The Delta Works, The Oosterscheldekering
The Oosterscheldekering (Eastern Scheldt storm surge barrier) is the largest of the Delta Works dams and sturge barriers. It connects the islands of Schouwen-Duiveland and Noord-Beveland over a distance of almost 9km. This dam was built between 1976 and 1986 to limit marine flooding following the North Sea Flood of 1953. It is the most famous work of the Delta Works because of its monumental size but also its innovative hydraulic technology and its complex and unique construction.
A unique work of hydraulic engineering
Conceived to close the Oosterschelde (or Eastern Scheldt), the project finally consists of a 3km long system of opening doors. This guarantees the salinity of the water and therefore does not disturb the ecosystem. However, it also complicated the work, multiplying the costs and requiring a new structure. In fact, work on the shelter had alreadystarted in the late 1960s and by 1973, 5km had already been dammed up. The project was therefore reconsidered and transformed between 1976 and 1986 to be permeable. Thus the Oosterscheldekering is open and only closes in case of force majeure. More precisely, it closes when the sea level reaches 3m above the NAP (Normaal Amsterdams Peil or Amsterdam Ordnance Datum, a vertical datum nowadays used in Western Europe to measure the water level according to the Amsterdam reference level). Sixty-two openings, each forty metres wide, were installed to allow as much salt water through as possible. Its doors have only been closed about thirty times since it was commissioned.
A complex and innovative construction
The construction of a structure of this size required a unique technology and organization. The Oosterscheldekering was by far the most expensive of the Delta Works because of the desire to have a large open dam. The Oosterscheldekering was by far the most expensive of the Delta Works because of the desire to have a wide open barrier. The Oosterscheldekering is also used as a road for cars, as the N57 connects the islands with the country.
A Pillar D Steel Slide
B Sill Beam E Cylinder

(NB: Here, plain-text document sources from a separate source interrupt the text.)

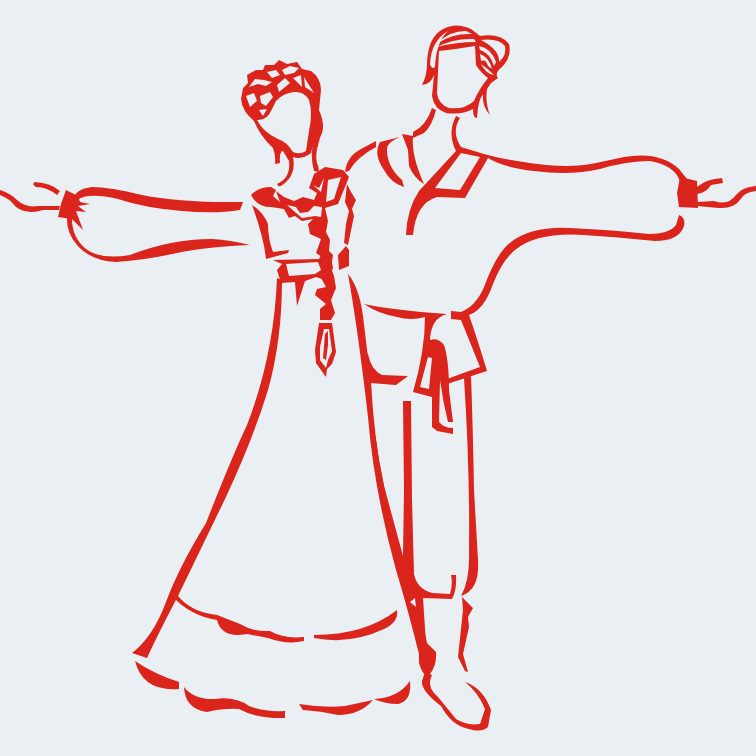
<!DOCTYPE html>
<html lang="en">
<head>
<meta charset="utf-8">
<title>Folk dance couple</title>
<style>
:root { --paper: #e9eff3; --ink: #db241b; }
html, body { margin: 0; height: 100%; overflow: hidden; background: var(--paper); }
svg { display: block; width: 756px; height: 756px; }
.ink { fill: var(--ink); }
.gap { fill: var(--paper); }
.line { fill: none; stroke: var(--ink); stroke-width: 5; stroke-linejoin: round; }
</style>
</head>
<body>
<svg viewBox="0 0 756 756" role="img" aria-label="Line drawing of a dancing couple in folk dress with arms outstretched">
<rect class="gap" width="756" height="756"/>

<g id="woman-head">
  <path class="ink" d="M241 99 L243 88 L248 83 L247 75 L256 70 L263 70 L265 65 L274 65 L279 60 L287 64 L297 62 L302 69 L311 71 Q321 78 321 90 L319 110 Q325 124 322 133 Q315 146 319 172 L314 171 Q309 152 315 135 L311 153 Q302 160 293 157 Q297 177 279 187 L277 184 Q291 178 289 161 L283 151 Q279 151 280 163 L275 164 Q276 156 273 148 Q260 136 254 121 Q242 111 241 99 Z"/>
  <path class="gap" d="M257 120 Q267 121 272 109 L276 101 Q283 93 294 92 Q304 91 309 100 Q313 113 309 131 L306 151 Q300 155 293 152 Q287 142 278 139 Q263 132 257 120 Z"/>
  <path class="gap" d="M322 137 Q316 152 321 168 L317 164 Q314 150 322 137 Z"/>
  <path class="gap" d="M249 87 L255 79 L264 80 L272 82 L266 86 L258 84 Z M267 72 L276 70 L280 75 L272 78 Z M282 70 L290 66 L299 68 L294 73 L285 75 Z M246 96 L254 93 L257 101 L250 107 Z M260 96 L270 92 L273 97 L266 106 L261 103 Z M277 85 L285 78 L290 83 L279 92 Z M293 78 L301 75 L302 87 Z M304 77 L314 93 L305 87 Z M259 110 L267 109 L263 116 Z"/>
</g>

<g id="woman-collar-and-braid">
  <path class="ink" d="M251 195 Q258 187 271 187 L276 190 L273 196 L280 202 L276 191 L284 197 L294 201 L303 197 L314 200 L317 193 L309 188 L314 174 L325 167 L343 170 L349 177 L345 187 L338 204 L325 208 L328 221 L326 232 L330 240 L329 251 L333 255 L331 268 L334 276 L336 288 L331 300 L335 313 L331 320 L320 320 L320 309 L326 304 L315 295 L317 289 L326 287 L320 276 L322 257 L316 253 L321 239 L310 234 L308 224 L313 219 L302 221 L295 216 L289 218 L284 209 L271 207 Q257 207 251 195 Z"/>
  <path class="gap" d="M328 180 L341 177 L334 199 L326 202 Z M313 185 L319 188 L324 178 L321 192 Z M287 205 L296 207 L300 213 L308 212 L314 206 L322 207 L321 217 L315 216 L309 217 L302 218 L295 212 Z M273 188 L279 186 L288 191 L300 193 L311 190 L314 195 L303 193 L292 197 Z"/>
  <path class="ink" d="M319 323 L332 323 L336 352 L332 364 L327 369 L326 377 L316 363 L315 350 Z"/>
  <path class="gap" d="M324 329 L329 329 L332 351 L328 360 L326 368 L320 360 L320 347 Z"/>
  <path class="ink" d="M325 334 L328 331 L328 345 L326 360 L323 358 Z"/>
</g>

<g id="woman-bodice">
  <path class="ink" d="M252 205 Q263 212 268 224 Q268 239 273 252 L289 250 L288 253 L266 259 Q264 238 252 205 Z"/>
  <path class="ink" d="M347 184 L351 192 L356 200 L352 209 L354 216 L348 245 L344 243 L346 224 L349 211 L345 202 Z"/>
  <path class="ink" d="M346 246 L349 250 V266 L339 270 L338 255 Z"/>
  <path class="ink" d="M273 260 L319 259 L322 253 L330 252 L333 268 L328 281 L316 277 L305 281 L297 306 L295 282 L281 283 L277 270 L282 264 Z"/>
  <path class="gap" d="M286 264 L318 262 L321 270 L315 274 L289 276 Z"/>
</g>

<g id="woman-arm">
  <path class="ink" d="M73 200 Q75 189 92 187 Q110 187 142 195 Q181 203 243 202 L240 210 Q215 214 182 211 Q145 208 118 199 Q88 192 77 200 Z"/>
  <path class="ink" d="M67 216 L72 216 Q71 237 86 249 Q101 260 130 255 Q171 239 212 239 Q230 240 250 245 Q205 247 177 253 Q146 260 116 262 Q91 261 77 245 Q66 232 67 216 Z"/>
  <path class="ink" d="M66 190 L78 196 L80 202 L90 204 L78 206 L86 212 L76 211 L83 230 L72 219 L58 217 L61 204 Z"/>
  <path class="ink" d="M0 190 Q10 193 17 200 Q26 208 38 206 L60 206 L59 210 L43 210 Q27 215 16 207 Q9 198 0 195 Z"/>
  <path class="ink" d="M35 182 Q51 183 60 191 L57 195 Q47 187 36 187 Q31 184 35 182 Z"/>
</g>

<g id="woman-skirt">
  <path class="ink" d="M277 278 L282 280 Q282 340 268 390 Q253 439 225 499 L178 596 Q158 634 147 658 L132 653 Q153 637 166 602 Q179 567 206 523 Q231 459 247 425 Q274 355 277 278 Z"/>
  <path class="ink" d="M348 274 Q359 287 363 316 L369 366 Q372 431 384 486 Q398 546 411 588 Q424 625 427 643 L436 652 Q437 665 430 674 Q424 680 419 663 L419 654 Q407 606 396 570 Q374 490 368 417 Q358 330 348 274 Z"/>
  <path class="ink" d="M173 597 L178 596 Q191 612 217 615 L240 624 Q253 632 270 631 Q284 639 304 637 V641 Q287 645 268 638 L247 634 Q222 639 217 620 Q191 616 173 597 Z"/>
  <path class="ink" d="M314 635 Q365 635 397 610 Q399 622 384 629 Q350 645 314 638 Z"/>
  <path class="ink" d="M135 661 Q154 674 179 682 V689 Q143 692 135 661 Z"/>
  <path class="ink" d="M184 687 Q194 700 215 699 Q235 696 249 706 Q264 712 285 711 V718 Q257 719 239 709 Q224 708 207 712 Q185 709 184 687 Z"/>
  <path class="ink" d="M299 704 Q324 708 345 706 L373 700 Q360 715 338 715 Q321 711 303 710 Z"/>
  <path class="ink" d="M374 699 Q398 698 410 681 Q412 701 398 704 Q385 704 374 699 Z"/>
</g>

<g id="man-head">
  <path class="ink" d="M427 63 Q428 37 443 29 Q456 22 471 29 L480 36 Q501 33 509 44 Q512 57 502 67 Q494 73 498 78 L491 83 L487 89 Q485 103 490 115 Q482 106 483 94 Q478 100 477 118 Q473 118 473 109 Q462 115 446 113 Q434 109 432 96 L434 75 Q431 84 422 85 Q427 76 427 63 Z"/>
  <path class="gap" d="M439 51 Q457 49 475 46 L476 65 Q481 73 488 78 Q479 89 474 101 Q464 110 449 108 Q438 104 437 93 Z"/>
  <path class="gap" d="M430 64 Q431 41 448 31 Q436 42 435 67 Q432 70 430 64 Z M438 43 Q449 31 466 31 L472 34 Q453 33 438 43 Z M437 47 Q454 38 474 39 L476 42 Q456 42 437 47 Z M481 40 Q498 38 505 46 Q507 55 499 62 Q500 50 481 40 Z M479 46 Q491 48 496 62 L494 66 Q490 53 480 50 Z M480 54 Q489 57 492 69 L488 66 Q486 59 481 61 Z M481 64 Q487 68 494 75 Q486 74 481 64 Z"/>
</g>

<g id="man-shirt">
  <path class="ink" d="M432 108 L436 110 Q432 126 424 133 L413 138 V132 Q426 126 432 108 Z"/>
  <path class="ink" d="M456 116 L460 118 Q451 132 461 147 L484 154 Q501 159 530 163 Q569 169 596 163 L624 157 Q660 151 679 169 L687 179 L680 181 Q674 165 650 161 Q627 161 600 169 Q570 176 534 171 Q505 168 488 158 L465 198 L437 197 Q416 203 413 235 L406 235 Q407 209 419 191 L456 151 Q447 133 456 116 Z"/>
  <path class="gap" d="M461 153 L480 157 L460 190 L435 188 Z"/>
  <path class="ink" d="M345 172 Q347 156 361 149 L376 141 V147 Q357 157 349 171 Z"/>
  <path class="ink" d="M400 137 L380 142 Q373 154 384 170 Q391 183 404 187 L402 180 Q386 166 387 147 Q390 141 400 137 Z"/>
  <path class="ink" d="M402 134 L413 136 Q411 155 424 184 Q414 178 409 166 L408 150 Z"/>
  <path class="ink" d="M679 215 Q686 218 684 226 Q679 241 655 241 Q617 237 584 235 Q537 232 515 250 Q502 261 493 284 Q484 310 469 315 Q478 341 487 371 L447 384 V379 L480 367 L461 320 L451 319 V311 L461 312 Q476 306 484 287 Q497 252 511 242 Q532 226 570 228 Q615 230 649 234 Q669 234 676 225 Z"/>
  <path class="ink" d="M680 177 L697 181 L698 208 L679 207 L677 193 Z"/>
  <path class="ink" d="M697 187 Q706 179 722 178 L723 183 L711 185 Q706 193 697 194 Z"/>
  <path class="ink" d="M697 202 L714 201 Q728 206 736 195 Q742 187 756 186 V191 Q744 192 740 200 Q733 209 719 208 L697 206 Z"/>
</g>

<g id="man-sash">
  <path class="ink" d="M364 304 Q392 310 447 314 Q431 318 430 340 Q438 337 444 345 Q449 360 449 390 L453 422 H448 Q443 402 440 380 L439 422 Q444 428 453 428 V434 L437 431 L432 427 V397 L413 392 Q425 351 425 317 Q411 321 397 317 Q379 314 364 304 Z"/>
  <path class="gap" d="M428 357 L432 358 L429 389 L420 387 Z"/>
  <path class="ink" d="M363 350 L368 354 Q371 370 382 375 L408 376 L396 385 L370 383 Z"/>
</g>

<g id="man-trousers">
  <path class="ink" d="M366 382 H371 Q374 440 384 486 L403 556 L404 491 L403 401 H411 L412 500 L414 574 Q417 589 432 593 L450 594 Q453 585 451 575 H456 Q457 590 452 599 L423 598 L426 644 L417 637 L407 602 L379 486 Z"/>
  <path class="gap" d="M410 602 L415 598 L416 607 Z"/>
  <path class="ink" d="M464 378 L471 376 Q473 430 474 490 L478 560 Q480 590 461 596 Q470 580 469 551 Q470 471 464 378 Z"/>
</g>

<g id="man-boot">
  <path class="ink" d="M462 597 L473 608 L468 617 L469 627 L463 654 L468 672 L465 671 L458 657 L463 610 Z"/>
  <path class="ink" d="M425 672 L432 675 Q426 687 438 697 L456 719 Q467 726 480 724 L485 709 Q478 692 465 682 Q483 688 491 710 L488 727 Q481 733 469 729 Q452 726 441 706 Q421 691 422 681 Z"/>
</g>
</svg>
</body>
</html>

C Top Beam F Upper Bow
The construction of the structure was done in a shallow part of the Oosterschelde, which was transformed into a work island. This island is called Neeltje Jans and was saved to facilitate the construction of the Oosterscheldekering. Today it is an area of 2.85km² dedicated to maintenance and converted into an educational centre, located between the two parts of the barrier. The 65 pillars were built on this island, as well as the foundation mats, beams and most parts of the barrier. Each pillar is colossal in size, measuring between 30 and 40m high and weighing 18,000 tons. They are made of concrete, hollow inside, filled with stones and sand once installed. Nearly 7000 cubic metres of concrete was needed for each pillar. After the construction of the pillars, the working area was flooded and specially designed and customed boats came to transport and install them. The pillars are placed on a mat to stabilise the seabed. After the transport, 62 steel slide carriers were installed between the pillars. They are 42m long and are activated by hydraulic jacks capable of lifting and supporting their weight (between 260 and 480 tons) and height (between 6 and 12m). Two additional pillars had also been built in case of damage, but they were not necessary and one of them is now used as a climbing wall in the bay of the island.
The most important of the four boats transporting and installing the pillars is the Ostrea, a red tugboat 85m long, with a reach of 50m in height that can carry 10,000 tons and thus leave the main part of the pillars out of the water during transport.